The Queen has passed.
The Queen was "the Queen" for as long as I can remember.
Her son, Charles, was born a month before me.
I cannot imagine two different upbringings and lifestyles.
While I was raised in a lower middle class (a term we never considered ) in the United States, Charles was the King Apparent for all his formative years. In subsequent reading, I have discerned that he felt, in fact, deprived of his mother's love. I have also since learned that this was a feeling that was drastically changed in later years, when after many life's experiences, the two came together with love and respect.
I am so amazed, therefore, at the response of the general public, be it English or American.

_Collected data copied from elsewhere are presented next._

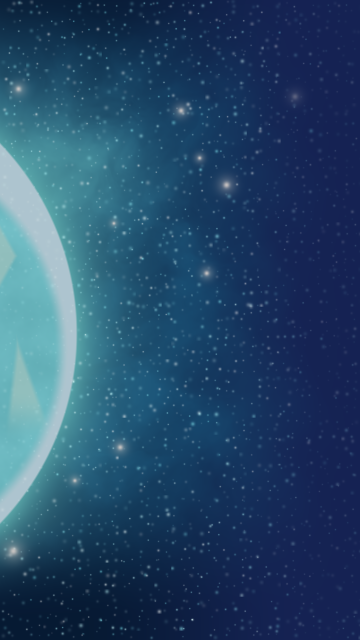
Write a WebGL 2 fragment shader that draws this background.

```glsl
#version 300 es
precision highp float;

uniform vec2 u_resolution;
out vec4 fragColor;

// Lengths are fractions of the canvas height
const vec2 PLANET_CENTER = vec2(-0.3075, 0.479);
const float PLANET_RADIUS = 0.4275;
const vec2 INNER_CENTER = vec2(-0.226, 0.453);
const float INNER_RADIUS = 0.324;
const float GLOW_REACH = 0.055;
const vec2 PLUME_CENTER = vec2(0.11, 0.74);
const vec2 PLUME_SIZE = vec2(0.13, 0.11);

const vec3 ABYSS = vec3(0.025, 0.10, 0.20);
const vec3 NAVY = vec3(0.082, 0.135, 0.325);
const vec3 HAZE_BLUE = vec3(0.09, 0.31, 0.46);
const vec3 GLOW_TEAL = vec3(0.37, 0.68, 0.68);
const vec3 RIM_PALE = vec3(0.68, 0.77, 0.81);
const vec3 SEA_TEAL = vec3(0.42, 0.72, 0.75);
const vec3 LAND_PALE = vec3(0.62, 0.76, 0.74);
const vec3 STAR_COOL = vec3(0.42, 0.82, 0.86);
const vec3 STAR_WARM = vec3(0.86, 0.82, 0.80);

// Large soft lights: position and radius
const int LIGHT_COUNT = 10;
const vec3 LIGHTS[LIGHT_COUNT] = vec3[](
    vec3(0.283, 0.827, 0.010), vec3(0.354, 0.711, 0.012),
    vec3(0.461, 0.849, 0.011), vec3(0.323, 0.573, 0.009),
    vec3(0.188, 0.301, 0.010), vec3(0.029, 0.861, 0.010),
    vec3(0.021, 0.139, 0.015), vec3(0.117, 0.249, 0.007),
    vec3(0.312, 0.753, 0.007), vec3(0.178, 0.651, 0.006));

vec3 hash3(vec2 p) {
    vec3 q = fract(p.xyx * vec3(0.1031, 0.1030, 0.0973));
    q += dot(q, q.yxz + 33.33);
    return fract((q.xxy + q.yzz) * q.zyx);
}

float valueNoise(vec2 p) {
    vec2 i = floor(p), f = fract(p);
    f = f * f * (3.0 - 2.0 * f);
    float low = mix(hash3(i).x, hash3(i + vec2(1, 0)).x, f.x);
    float high = mix(hash3(i + vec2(0, 1)).x, hash3(i + vec2(1, 1)).x, f.x);
    return mix(low, high, f.y);
}

float fbm(vec2 p) {
    float sum = 0.0, amplitude = 0.5;
    for (int i = 0; i < 5; i++) {
        sum += amplitude * valueNoise(p);
        p = mat2(1.6, 1.2, -1.2, 1.6) * p + 7.3;
        amplitude *= 0.5;
    }
    return sum;
}

float softDisc(float dist, float radius) {
    return exp(-dist * dist / (radius * radius));
}

vec3 nebula(vec2 p, float planetDist) {
    float cloud = fbm(p * 6.0 + 2.0);
    float wisps = fbm(p * 13.0 + cloud * 2.0);
    float band = smoothstep(0.03, 0.32, p.y) * (1.0 - smoothstep(0.78, 1.04, p.y));
    float leftward = 1.0 - smoothstep(0.20, 0.51, p.x + 0.12 * (cloud - 0.5));
    vec3 color = mix(ABYSS, NAVY, smoothstep(0.12, 0.48, p.x));
    color = mix(color, HAZE_BLUE, clamp(band * leftward * (0.45 + 0.9 * wisps), 0.0, 1.0));

    // Light scattered around the planet, with a broad plume above it
    float halo = 0.85 * exp(-max(planetDist, 0.0) / GLOW_REACH);
    halo *= smoothstep(0.03, 0.19, p.y) * (0.75 + 0.5 * cloud);
    float plume = softDisc(length((p - PLUME_CENTER) / PLUME_SIZE), 1.0);
    plume *= 0.15 + 0.65 * wisps;
    return mix(color, GLOW_TEAL, clamp(halo + plume * (1.0 - halo), 0.0, 1.0));
}

vec3 planetSurface(vec2 p) {
    float innerDist = length(p - INNER_CENTER) - INNER_RADIUS;
    vec3 sea = SEA_TEAL + 0.12 * (fbm(p * 14.0) - 0.5);
    // Slanted pale facets narrowing upward
    float facet = abs(p.x - 0.035 + 0.12 * (p.y - 0.40)) - 0.24 * (0.458 - p.y);
    float land = (1.0 - smoothstep(-0.004, 0.006, facet)) * smoothstep(0.31, 0.39, p.y);
    float upper = abs(p.y - 0.60) + 1.8 * p.x - 0.045;
    land = max(land, 1.0 - smoothstep(-0.008, 0.008, upper));
    sea = mix(sea, LAND_PALE, 0.75 * land);
    return mix(sea, RIM_PALE, smoothstep(-0.014, 0.010, innerDist));
}

vec3 stars(vec2 p) {
    vec3 light = vec3(0.0);
    float field = 1.0 - 0.65 * smoothstep(0.30, 0.53, p.x);
    for (int layer = 0; layer < 4; layer++) {
        float scale = 14.0 * pow(1.75, float(layer));
        vec2 cell = floor(p * scale);
        vec3 place = hash3(cell + 31.0 * float(layer));
        vec3 kind = hash3(cell + 97.0 + 17.0 * float(layer));
        float dist = length(fract(p * scale) - mix(vec2(0.2), vec2(0.8), place.xy)) / scale;
        float radius = mix(0.0012, 0.0032, kind.x * kind.x);
        float strength = step(0.45, place.z) * mix(0.12, 0.60, kind.y * kind.y);
        light += mix(STAR_COOL, STAR_WARM, kind.z) * strength * softDisc(dist, radius);
    }
    return light * field;
}

void main() {
    vec2 p = gl_FragCoord.xy / u_resolution.y;
    float edge = max(0.002, 1.0 / u_resolution.y);
    float planetDist = length(p - PLANET_CENTER) - PLANET_RADIUS;
    float planetMask = 1.0 - smoothstep(-edge, edge, planetDist);
    vec3 color = mix(nebula(p, planetDist), planetSurface(p), planetMask);
    color += stars(p) * (1.0 - color) * (1.0 - 0.6 * planetMask);

    // Bright cores inside faint wide discs
    for (int i = 0; i < LIGHT_COUNT; i++) {
        float dist = length(p - LIGHTS[i].xy), radius = LIGHTS[i].z;
        float fade = 1.0 - 0.6 * smoothstep(0.36, 0.46, LIGHTS[i].x);
        float bloom = 0.32 * softDisc(dist, radius * 1.2) + 0.55 * softDisc(dist, radius * 0.4);
        color = mix(color, STAR_WARM, bloom * fade);
    }
    fragColor = vec4(color, 1.0);
}
```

The most disconcerting, of course, is the response by Uju Anya, who was clearly raised in a barn,who would not give a moment's respect to the Queen and her family. Her outrage is based on her own family's experience, and that must be respected and considered. But she must also bear in mind the knowledge that Queen Elizabeth was not the all-powerful. The Parliament set the rules. Therefore, should she desire to wish ill on powers that be, how can this supposedly intelligent being only single one individual, when, in fact, the Parliament sets forth the rules of the provinces and territories. However, there is a time and place for everything in this world. She clearly does not have a clue and is only considering her own agenda. That said, Carnegie Mellow totally supports her freedom of speech, which is totally correct BUT they are both missing the mark - While you have differences and objections, one must allow for common decency- a key factor missing in Uju Anya's outrage and Carnegie Mellon's compliance.

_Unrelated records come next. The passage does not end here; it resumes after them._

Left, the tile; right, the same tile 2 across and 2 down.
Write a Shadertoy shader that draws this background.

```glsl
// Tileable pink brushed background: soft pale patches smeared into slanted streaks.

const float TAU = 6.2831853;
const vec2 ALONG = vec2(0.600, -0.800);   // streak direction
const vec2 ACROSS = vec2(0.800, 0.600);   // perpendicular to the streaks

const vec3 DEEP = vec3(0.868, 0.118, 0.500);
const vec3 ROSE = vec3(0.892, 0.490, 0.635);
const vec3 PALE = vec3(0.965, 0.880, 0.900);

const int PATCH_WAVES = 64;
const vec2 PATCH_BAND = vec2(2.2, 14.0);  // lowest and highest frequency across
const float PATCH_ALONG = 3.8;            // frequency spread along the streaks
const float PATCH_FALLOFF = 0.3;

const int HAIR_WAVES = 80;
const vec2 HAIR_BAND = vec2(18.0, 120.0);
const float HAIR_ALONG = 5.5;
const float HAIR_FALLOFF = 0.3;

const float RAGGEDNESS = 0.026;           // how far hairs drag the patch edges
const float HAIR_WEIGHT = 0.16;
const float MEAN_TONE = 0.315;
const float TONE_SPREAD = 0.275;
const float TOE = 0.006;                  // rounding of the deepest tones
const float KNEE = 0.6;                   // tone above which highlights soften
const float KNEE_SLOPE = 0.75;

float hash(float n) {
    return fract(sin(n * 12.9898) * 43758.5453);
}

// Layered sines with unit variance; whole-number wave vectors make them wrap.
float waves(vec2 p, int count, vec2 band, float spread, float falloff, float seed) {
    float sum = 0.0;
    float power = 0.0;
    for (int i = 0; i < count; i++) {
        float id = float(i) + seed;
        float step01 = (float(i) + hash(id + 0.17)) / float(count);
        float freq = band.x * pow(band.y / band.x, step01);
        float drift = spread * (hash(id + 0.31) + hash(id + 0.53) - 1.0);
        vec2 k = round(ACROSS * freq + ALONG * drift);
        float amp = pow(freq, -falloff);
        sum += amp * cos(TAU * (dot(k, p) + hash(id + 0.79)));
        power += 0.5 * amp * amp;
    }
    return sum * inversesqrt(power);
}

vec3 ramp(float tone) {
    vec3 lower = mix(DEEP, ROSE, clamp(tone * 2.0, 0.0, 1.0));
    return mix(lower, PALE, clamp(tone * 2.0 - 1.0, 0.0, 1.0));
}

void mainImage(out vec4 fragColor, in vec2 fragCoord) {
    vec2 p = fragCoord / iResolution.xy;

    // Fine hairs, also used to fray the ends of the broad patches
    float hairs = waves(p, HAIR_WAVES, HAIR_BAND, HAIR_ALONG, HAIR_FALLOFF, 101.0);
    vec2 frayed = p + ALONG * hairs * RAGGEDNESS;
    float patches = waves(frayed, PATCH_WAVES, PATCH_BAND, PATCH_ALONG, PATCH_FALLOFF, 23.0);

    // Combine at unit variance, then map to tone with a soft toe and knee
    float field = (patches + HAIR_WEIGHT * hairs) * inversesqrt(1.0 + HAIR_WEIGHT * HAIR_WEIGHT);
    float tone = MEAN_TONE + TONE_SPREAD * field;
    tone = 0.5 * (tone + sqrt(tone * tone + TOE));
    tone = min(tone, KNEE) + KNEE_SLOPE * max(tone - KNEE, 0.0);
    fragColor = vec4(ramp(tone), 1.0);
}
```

We have diverse groups in this universe....many cultures, many customs, many rituals....and we must respect all and deal accordingly.